Task item :: What you output must match the entries exactly, apart from the pictures, which are left out.

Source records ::

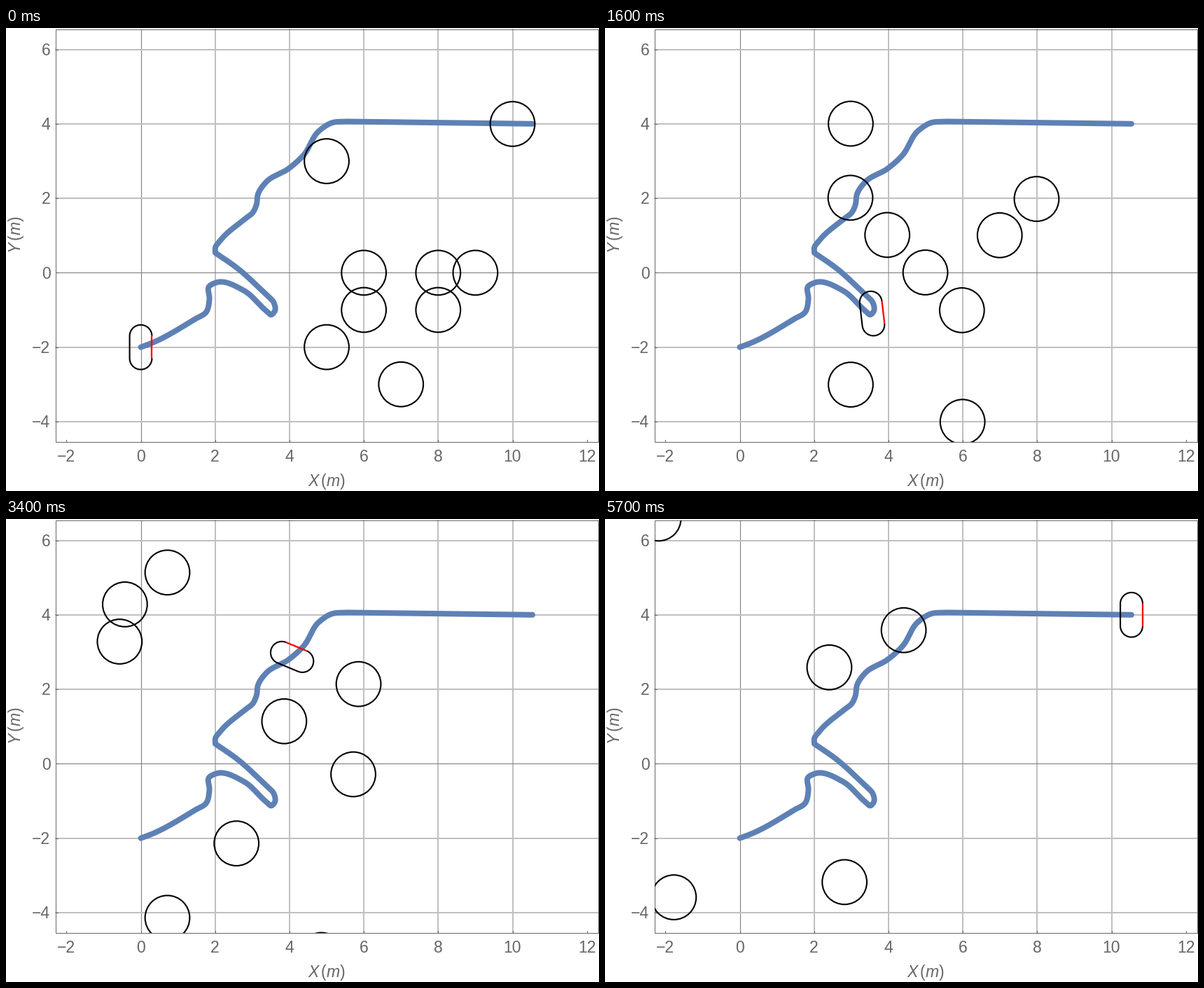
A matplotlib script for the animation above (5.8 s loop, 847 by 661 pixels).

```python
import numpy as np
import matplotlib.pyplot as plt
from matplotlib.animation import FuncAnimation
from matplotlib.patches import Circle, Rectangle

plt.rcParams.update({
    "font.family": "Liberation Sans",
    "mathtext.fontset": "custom",
    "mathtext.rm": "Liberation Sans",
    "mathtext.it": "Liberation Sans:italic",
})

W, H, DPI = 847, 661, 64
FRAMES, INTERVAL = 58, 100
PT = 72 / DPI                        # points per pixel
UNIT, X0, Y0 = 53.1, 192.5, 349.4    # pixels per metre and plot origin
LEFT, TOP, RIGHT, BOTTOM = 70.5, 1.5, 845.5, 591
GRAY = "#666666"


def px(x):
    return X0 + UNIT * x


def py(y):
    return Y0 - UNIT * y


fig = plt.figure(figsize=(W / DPI, H / DPI), dpi=DPI, facecolor="white")
ax = fig.add_axes([0, 0, 1, 1])
ax.set(xlim=(0, W), ylim=(H, 0))
ax.axis("off")


def line(xs, ys, color, width, **kw):
    return ax.plot(xs, ys, color=color, lw=width * PT, **kw)[0]


def label(x, y, text, **kw):
    ax.text(x, y, text, color=GRAY, fontsize=23 * PT, **kw)


def number(n):
    return str(n).replace("-", "\u2212")


def grid_style(n):
    return ("#858585", 1.2) if n == 0 else ("#c0c0c0", 2)


# Grid, ticks and labels
for n in range(-2, 13, 2):
    x = px(n)
    if 0 <= n < 12:
        line([x, x], [TOP, BOTTOM], *grid_style(n), zorder=1)
    line([x, x], [BOTTOM - 3, BOTTOM], GRAY, 1, zorder=1)
    label(x, 619.3, number(n), ha="center", va="baseline")
for n in range(-4, 7, 2):
    y = py(n)
    line([LEFT, RIGHT], [y, y], *grid_style(n), zorder=1)
    line([LEFT, LEFT + 3], [y, y], GRAY, 1, zorder=1)
    label(63.5, y + 8.2, number(n), ha="right", va="baseline")
label(458, 647.5, r"$X\,(m)$", ha="center", va="center")
label(14.5, 295.5, r"$Y\,(m)$", ha="center", va="center", rotation=90)

frame = Rectangle((LEFT, TOP), RIGHT - LEFT, BOTTOM - TOP,
                  fill=False, ec=GRAY, lw=PT, zorder=2)
ax.add_patch(frame)


def smooth(pts, per=24):
    """Cubic curve through the points, spaced by chord length."""
    pts = np.array(pts, float)
    t = np.r_[0, np.cumsum(np.hypot(*np.diff(pts, axis=0).T))]
    tangent = np.gradient(pts, t, axis=0)
    u = np.linspace(0, 1, per)[:, None]
    h = np.diff(t)
    return np.vstack([
        (1 + 2 * u) * (1 - u) ** 2 * pts[i]
        + u * (1 - u) ** 2 * h[i] * tangent[i]
        + u * u * (3 - 2 * u) * pts[i + 1]
        + u * u * (u - 1) * h[i] * tangent[i + 1]
        for i in range(len(h))])


# Route: way out with a hook, way back to a sharp corner, climb, straight run
HOOK, CORNER = (374, 382.5), (299, 321)
OUT = [(192.5, 455.7), (204, 451.5), (270, 415.5), (286, 405.5), (290.5, 387),
       (290, 369), (300, 363.5), (340, 375), (372, 404), (379, 409.3),
       (384, 404), (382.5, 392), HOOK]
BACK = [HOOK, (329, 341.8), CORNER]
CLIMB = [CORNER, (299, 313.5), (306, 303.5), (342, 272), (352.5, 263.5),
         (357.5, 253), (360, 237), (372, 219.5), (404, 200.5), (425, 181.5),
         (447, 147), (465, 135.5), (488, 133.5)]
route = np.vstack([smooth(OUT), smooth(BACK), smooth(CLIMB), (752, 136.8)])
arc = np.r_[0, np.cumsum(np.hypot(*np.diff(route, axis=0).T))]
line(*route.T, "#5e81b5", 8, zorder=3,
     solid_capstyle="round", solid_joinstyle="round")

# Obstacles: start x, y and velocity in steps
STEP = 0.063
OBSTACLES = [
    (5, 3, -2, 1), (10, 4, -2, -2), (6, 0, -3, 2),
    (8, 0, -1, 1), (9, 0, -3, -1), (6, -1, -1, 1),
    (8, -1, -4, 2), (5, -2, -2, -1), (7, -3, -1, -1)]
circles = []
for _ in OBSTACLES:
    c = Circle((0, 0), 0.6 * UNIT, fill=False, ec="black", lw=2.1 * PT, zorder=4)
    ax.add_patch(c)
    c.set_clip_path(frame)
    circles.append(c)

# Robot: capsule with a red front edge
R = 0.3 * UNIT
a = np.linspace(0, np.pi, 30)
cap = np.c_[R * np.cos(a), R + R * np.sin(a)]
HULL = np.vstack([cap, -cap])
FRONT = np.array([(R, R), (R, -R)])
hull = line([], [], "black", 2.1, zorder=5, solid_capstyle="butt")
front = line([], [], "red", 2.3, zorder=5, solid_capstyle="butt")

# Steady speed with a soft start and a short braking phase;
# the heading swings back and forth at an even rate.
LAG, BRAKE, LOST = 0.8, 3, 12
LAST = FRAMES - 1
SPEED = (arc[-1] + LOST) / (LAST - LAG)
TURN_AT = [0, 3, 6.7, 9.3, 15.2, 28.3, 40.7]
TURN = [0, 28, 28, 53, -1, 125, 0]


def travelled(i):
    s = SPEED * (i - LAG * (1 - np.exp(-i / LAG)))
    return s - LOST * (max(i - LAST + BRAKE, 0) / BRAKE) ** 2


def place(artist, shape, x, y, angle):
    c, s = np.cos(angle), np.sin(angle)
    fx, fy = shape.T
    artist.set_data(x + fx * c - fy * s, y - fx * s - fy * c)


def draw(i):
    for c, (x, y, vx, vy) in zip(circles, OBSTACLES):
        c.center = px(x + vx * STEP * i), py(y + vy * STEP * i)
    x, y = (np.interp(travelled(i), arc, p) for p in route.T)
    angle = np.radians(np.interp(i, TURN_AT, TURN))
    place(hull, HULL, x, y, angle)
    place(front, FRONT, x, y, angle)
    return [*circles, hull, front]


anim = FuncAnimation(fig, draw, frames=FRAMES, interval=INTERVAL,
                     repeat=True, repeat_delay=0, blit=False)
plt.show()
```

Result ::
A matplotlib script for the animation above (5.8 s loop, 847 by 661 pixels).

```python
import numpy as np
import matplotlib.pyplot as plt
from matplotlib.animation import FuncAnimation
from matplotlib.patches import Circle, Rectangle

plt.rcParams.update({
    "font.family": "Liberation Sans",
    "mathtext.fontset": "custom",
    "mathtext.rm": "Liberation Sans",
    "mathtext.it": "Liberation Sans:italic",
})

W, H, DPI = 847, 661, 64
FRAMES, INTERVAL = 58, 100
PT = 72 / DPI                        # points per pixel
UNIT, X0, Y0 = 53.1, 192.5, 349.4    # pixels per metre and plot origin
LEFT, TOP, RIGHT, BOTTOM = 70.5, 1.5, 845.5, 591
GRAY = "#666666"


def px(x):
    return X0 + UNIT * x


def py(y):
    return Y0 - UNIT * y


fig = plt.figure(figsize=(W / DPI, H / DPI), dpi=DPI, facecolor="white")
ax = fig.add_axes([0, 0, 1, 1])
ax.set(xlim=(0, W), ylim=(H, 0))
ax.axis("off")


def line(xs, ys, color, width, **kw):
    return ax.plot(xs, ys, color=color, lw=width * PT, **kw)[0]


def label(x, y, text, **kw):
    ax.text(x, y, text, color=GRAY, fontsize=23 * PT, **kw)


def number(n):
    return str(n).replace("-", "\u2212")


def grid_style(n):
    return ("#858585", 1.2) if n == 0 else ("#c0c0c0", 2)


# Grid, ticks and labels
for n in range(-2, 13, 2):
    x = px(n)
    if 0 <= n < 12:
        line([x, x], [TOP, BOTTOM], *grid_style(n), zorder=1)
    line([x, x], [BOTTOM - 3, BOTTOM], GRAY, 1, zorder=1)
    label(x, 619.3, number(n), ha="center", va="baseline")
for n in range(-4, 7, 2):
    y = py(n)
    line([LEFT, RIGHT], [y, y], *grid_style(n), zorder=1)
    line([LEFT, LEFT + 3], [y, y], GRAY, 1, zorder=1)
    label(63.5, y + 8.2, number(n), ha="right", va="baseline")
label(458, 647.5, r"$X\,(m)$", ha="center", va="center")
label(14.5, 295.5, r"$Y\,(m)$", ha="center", va="center", rotation=90)

frame = Rectangle((LEFT, TOP), RIGHT - LEFT, BOTTOM - TOP,
                  fill=False, ec=GRAY, lw=PT, zorder=2)
ax.add_patch(frame)


def smooth(pts, per=24):
    """Cubic curve through the points, spaced by chord length."""
    pts = np.array(pts, float)
    t = np.r_[0, np.cumsum(np.hypot(*np.diff(pts, axis=0).T))]
    tangent = np.gradient(pts, t, axis=0)
    u = np.linspace(0, 1, per)[:, None]
    h = np.diff(t)
    return np.vstack([
        (1 + 2 * u) * (1 - u) ** 2 * pts[i]
        + u * (1 - u) ** 2 * h[i] * tangent[i]
        + u * u * (3 - 2 * u) * pts[i + 1]
        + u * u * (u - 1) * h[i] * tangent[i + 1]
        for i in range(len(h))])


# Route: way out with a hook, way back to a sharp corner, climb, straight run
HOOK, CORNER = (374, 382.5), (299, 321)
OUT = [(192.5, 455.7), (204, 451.5), (270, 415.5), (286, 405.5), (290.5, 387),
       (290, 369), (300, 363.5), (340, 375), (372, 404), (379, 409.3),
       (384, 404), (382.5, 392), HOOK]
BACK = [HOOK, (329, 341.8), CORNER]
CLIMB = [CORNER, (299, 313.5), (306, 303.5), (342, 272), (352.5, 263.5),
         (357.5, 253), (360, 237), (372, 219.5), (404, 200.5), (425, 181.5),
         (447, 147), (465, 135.5), (488, 133.5)]
route = np.vstack([smooth(OUT), smooth(BACK), smooth(CLIMB), (752, 136.8)])
arc = np.r_[0, np.cumsum(np.hypot(*np.diff(route, axis=0).T))]
line(*route.T, "#5e81b5", 8, zorder=3,
     solid_capstyle="round", solid_joinstyle="round")

# Obstacles: start x, y and velocity in steps
STEP = 0.063
OBSTACLES = [
    (5, 3, -2, 1), (10, 4, -2, -2), (6, 0, -3, 2),
    (8, 0, -1, 1), (9, 0, -3, -1), (6, -1, -1, 1),
    (8, -1, -4, 2), (5, -2, -2, -1), (7, -3, -1, -1)]
circles = []
for _ in OBSTACLES:
    c = Circle((0, 0), 0.6 * UNIT, fill=False, ec="black", lw=2.1 * PT, zorder=4)
    ax.add_patch(c)
    c.set_clip_path(frame)
    circles.append(c)

# Robot: capsule with a red front edge
R = 0.3 * UNIT
a = np.linspace(0, np.pi, 30)
cap = np.c_[R * np.cos(a), R + R * np.sin(a)]
HULL = np.vstack([cap, -cap])
FRONT = np.array([(R, R), (R, -R)])
hull = line([], [], "black", 2.1, zorder=5, solid_capstyle="butt")
front = line([], [], "red", 2.3, zorder=5, solid_capstyle="butt")

# Steady speed with a soft start and a short braking phase;
# the heading swings back and forth at an even rate.
LAG, BRAKE, LOST = 0.8, 3, 12
LAST = FRAMES - 1
SPEED = (arc[-1] + LOST) / (LAST - LAG)
TURN_AT = [0, 3, 6.7, 9.3, 15.2, 28.3, 40.7]
TURN = [0, 28, 28, 53, -1, 125, 0]


def travelled(i):
    s = SPEED * (i - LAG * (1 - np.exp(-i / LAG)))
    return s - LOST * (max(i - LAST + BRAKE, 0) / BRAKE) ** 2


def place(artist, shape, x, y, angle):
    c, s = np.cos(angle), np.sin(angle)
    fx, fy = shape.T
    artist.set_data(x + fx * c - fy * s, y - fx * s - fy * c)


def draw(i):
    for c, (x, y, vx, vy) in zip(circles, OBSTACLES):
        c.center = px(x + vx * STEP * i), py(y + vy * STEP * i)
    x, y = (np.interp(travelled(i), arc, p) for p in route.T)
    angle = np.radians(np.interp(i, TURN_AT, TURN))
    place(hull, HULL, x, y, angle)
    place(front, FRONT, x, y, angle)
    return [*circles, hull, front]


anim = FuncAnimation(fig, draw, frames=FRAMES, interval=INTERVAL,
                     repeat=True, repeat_delay=0, blit=False)
plt.show()
```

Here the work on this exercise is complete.